Top of PROVIDED DATA

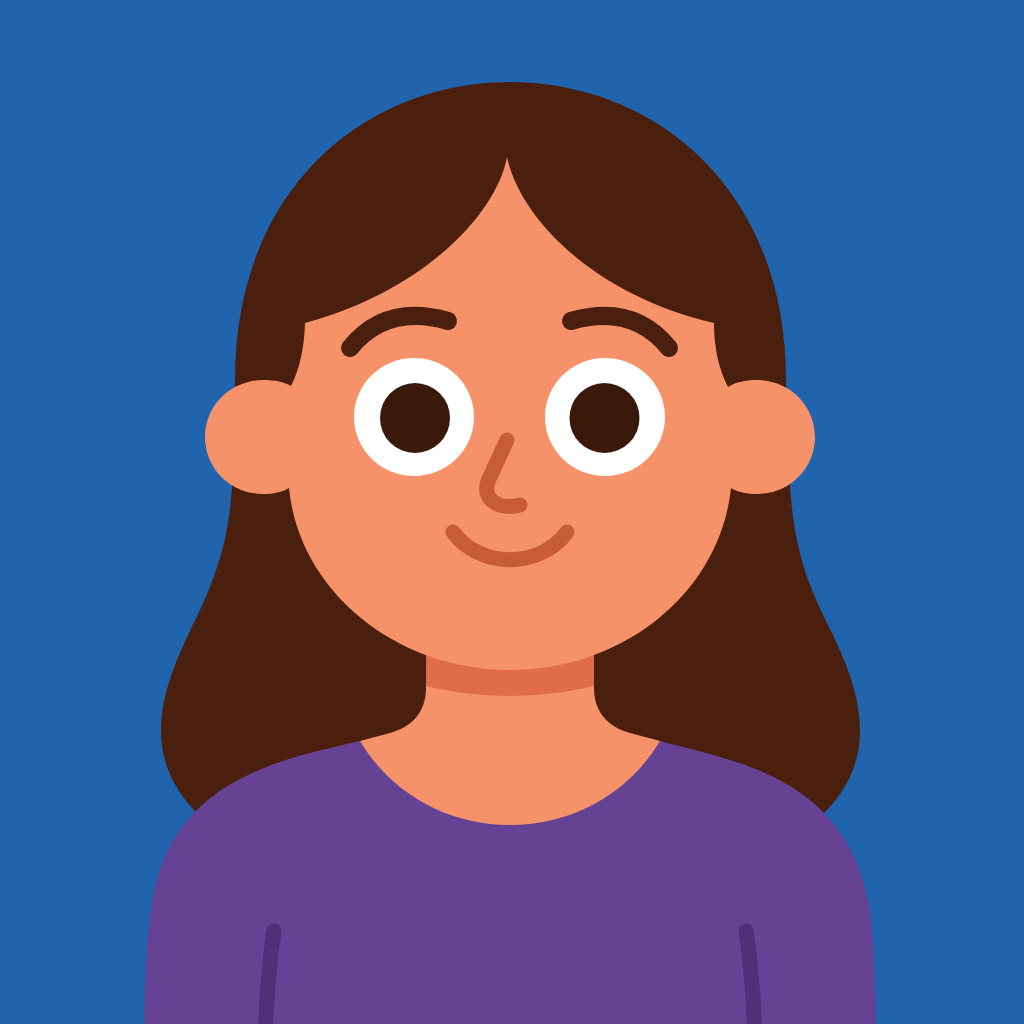
<!DOCTYPE html>
<html lang="en">
<head>
<meta charset="utf-8">
<title>Portrait of a woman with long brown hair</title>
<style>
:root {
  --backdrop: #2064ae;
  --hair: #4a1f0d;
  --skin: #f69269;
  --skin-shade: #e06d49;
  --feature: #c95c38;
  --eye-white: #ffffff;
  --pupil: #3a190b;
  --sweater: #664294;
  --sweater-fold: #4f3179;
}
html, body { margin: 0; width: 1024px; height: 1024px; overflow: hidden; background: var(--backdrop); }
svg { display: block; }
.backdrop { fill: var(--backdrop); }
.hair { fill: var(--hair); }
.skin { fill: var(--skin); }
.neck-shadow { fill: var(--skin-shade); }
.sweater { fill: var(--sweater); }
.eye-white { fill: var(--eye-white); }
.pupil { fill: var(--pupil); }
.line { fill: none; stroke-linecap: round; stroke-linejoin: round; }
.brow { stroke: var(--hair); stroke-width: 18; }
.feature { stroke: var(--feature); stroke-width: 15; }
.fold { stroke: var(--sweater-fold); stroke-width: 15; }
</style>
</head>
<body>
<svg width="1024" height="1024" viewBox="0 0 1024 1024" role="img" aria-label="Smiling woman with long brown hair and a purple sweater">
  <defs>
    <clipPath id="neck-clip">
      <rect x="426" y="640" width="168" height="80"/>
    </clipPath>
  </defs>
  <rect class="backdrop" width="1024" height="1024"/>

  <path class="hair" d="M510 82C650 82 786 184 786 380L790 486C795 560 812 592 833 635C850 671 860 700 860 731C860 765 845 793 822 815L700 850H320L199 815C176 793 161 765 161 731C161 700 172 668 189 633C210 590 228 552 232 486L235 380C235 184 370 82 510 82Z"/>

  <g id="body">
    <path class="sweater" d="M144 1024C146 965 147 927 154 892C167 830 204 792 264 768C296 755 326 749 360 741H660C694 750 726 757 758 770C818 794 855 836 868 900C874 932 875 968 876 1024Z"/>
    <path class="skin" d="M426 640V688C426 712 412 727 390 733L360 741C391 793 447 825 510 825C573 825 629 793 660 741L630 733C608 727 594 712 594 688V640Z"/>
    <ellipse class="neck-shadow" cx="510" cy="596" rx="190" ry="100" clip-path="url(#neck-clip)"/>
    <path class="line fold" d="M274 931Q267 978 265 1040"/>
    <path class="line fold" d="M746 931Q753 978 755 1040"/>
  </g>

  <g id="head">
    <path class="skin" d="M507 157C497 213 424 291 305 323Q304 360 291 386C284 382 275 380 263 380C231 380 205 405 205 437C205 469 231 494 263 494C273 494 282 492 289 488C299 591 396 670 510 670C624 670 720 592 731 488C738 492 747 494 757 494C789 494 815 469 815 437C815 405 789 380 757 380C745 380 736 382 728 387Q714 360 714 323C590 294 519 215 507 157Z"/>
    <g id="eyebrows">
      <path class="line brow" d="M350 348C376 316 410 310 448 321"/>
      <path class="line brow" d="M669 348C643 316 609 310 571 321"/>
    </g>
    <g id="eyes">
      <ellipse class="eye-white" cx="414" cy="417" rx="60" ry="59"/>
      <ellipse class="eye-white" cx="605" cy="417" rx="60" ry="59"/>
      <circle class="pupil" cx="415" cy="418" r="35"/>
      <circle class="pupil" cx="604.5" cy="418" r="35"/>
    </g>
    <path class="line feature" d="M507 440L489 479C480 498 498 511 520 505"/>
    <path class="line feature" d="M453 532C480 569 540 569 567 532"/>
  </g>
</svg>
</body>
</html>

Bottom of PROVIDED DATA

Your answer must be the records above, word for word, with every picture left out.

<!DOCTYPE html>
<html lang="en">
<head>
<meta charset="utf-8">
<title>Portrait of a woman with long brown hair</title>
<style>
:root {
  --backdrop: #2064ae;
  --hair: #4a1f0d;
  --skin: #f69269;
  --skin-shade: #e06d49;
  --feature: #c95c38;
  --eye-white: #ffffff;
  --pupil: #3a190b;
  --sweater: #664294;
  --sweater-fold: #4f3179;
}
html, body { margin: 0; width: 1024px; height: 1024px; overflow: hidden; background: var(--backdrop); }
svg { display: block; }
.backdrop { fill: var(--backdrop); }
.hair { fill: var(--hair); }
.skin { fill: var(--skin); }
.neck-shadow { fill: var(--skin-shade); }
.sweater { fill: var(--sweater); }
.eye-white { fill: var(--eye-white); }
.pupil { fill: var(--pupil); }
.line { fill: none; stroke-linecap: round; stroke-linejoin: round; }
.brow { stroke: var(--hair); stroke-width: 18; }
.feature { stroke: var(--feature); stroke-width: 15; }
.fold { stroke: var(--sweater-fold); stroke-width: 15; }
</style>
</head>
<body>
<svg width="1024" height="1024" viewBox="0 0 1024 1024" role="img" aria-label="Smiling woman with long brown hair and a purple sweater">
  <defs>
    <clipPath id="neck-clip">
      <rect x="426" y="640" width="168" height="80"/>
    </clipPath>
  </defs>
  <rect class="backdrop" width="1024" height="1024"/>

  <path class="hair" d="M510 82C650 82 786 184 786 380L790 486C795 560 812 592 833 635C850 671 860 700 860 731C860 765 845 793 822 815L700 850H320L199 815C176 793 161 765 161 731C161 700 172 668 189 633C210 590 228 552 232 486L235 380C235 184 370 82 510 82Z"/>

  <g id="body">
    <path class="sweater" d="M144 1024C146 965 147 927 154 892C167 830 204 792 264 768C296 755 326 749 360 741H660C694 750 726 757 758 770C818 794 855 836 868 900C874 932 875 968 876 1024Z"/>
    <path class="skin" d="M426 640V688C426 712 412 727 390 733L360 741C391 793 447 825 510 825C573 825 629 793 660 741L630 733C608 727 594 712 594 688V640Z"/>
    <ellipse class="neck-shadow" cx="510" cy="596" rx="190" ry="100" clip-path="url(#neck-clip)"/>
    <path class="line fold" d="M274 931Q267 978 265 1040"/>
    <path class="line fold" d="M746 931Q753 978 755 1040"/>
  </g>

  <g id="head">
    <path class="skin" d="M507 157C497 213 424 291 305 323Q304 360 291 386C284 382 275 380 263 380C231 380 205 405 205 437C205 469 231 494 263 494C273 494 282 492 289 488C299 591 396 670 510 670C624 670 720 592 731 488C738 492 747 494 757 494C789 494 815 469 815 437C815 405 789 380 757 380C745 380 736 382 728 387Q714 360 714 323C590 294 519 215 507 157Z"/>
    <g id="eyebrows">
      <path class="line brow" d="M350 348C376 316 410 310 448 321"/>
      <path class="line brow" d="M669 348C643 316 609 310 571 321"/>
    </g>
    <g id="eyes">
      <ellipse class="eye-white" cx="414" cy="417" rx="60" ry="59"/>
      <ellipse class="eye-white" cx="605" cy="417" rx="60" ry="59"/>
      <circle class="pupil" cx="415" cy="418" r="35"/>
      <circle class="pupil" cx="604.5" cy="418" r="35"/>
    </g>
    <path class="line feature" d="M507 440L489 479C480 498 498 511 520 505"/>
    <path class="line feature" d="M453 532C480 569 540 569 567 532"/>
  </g>
</svg>
</body>
</html>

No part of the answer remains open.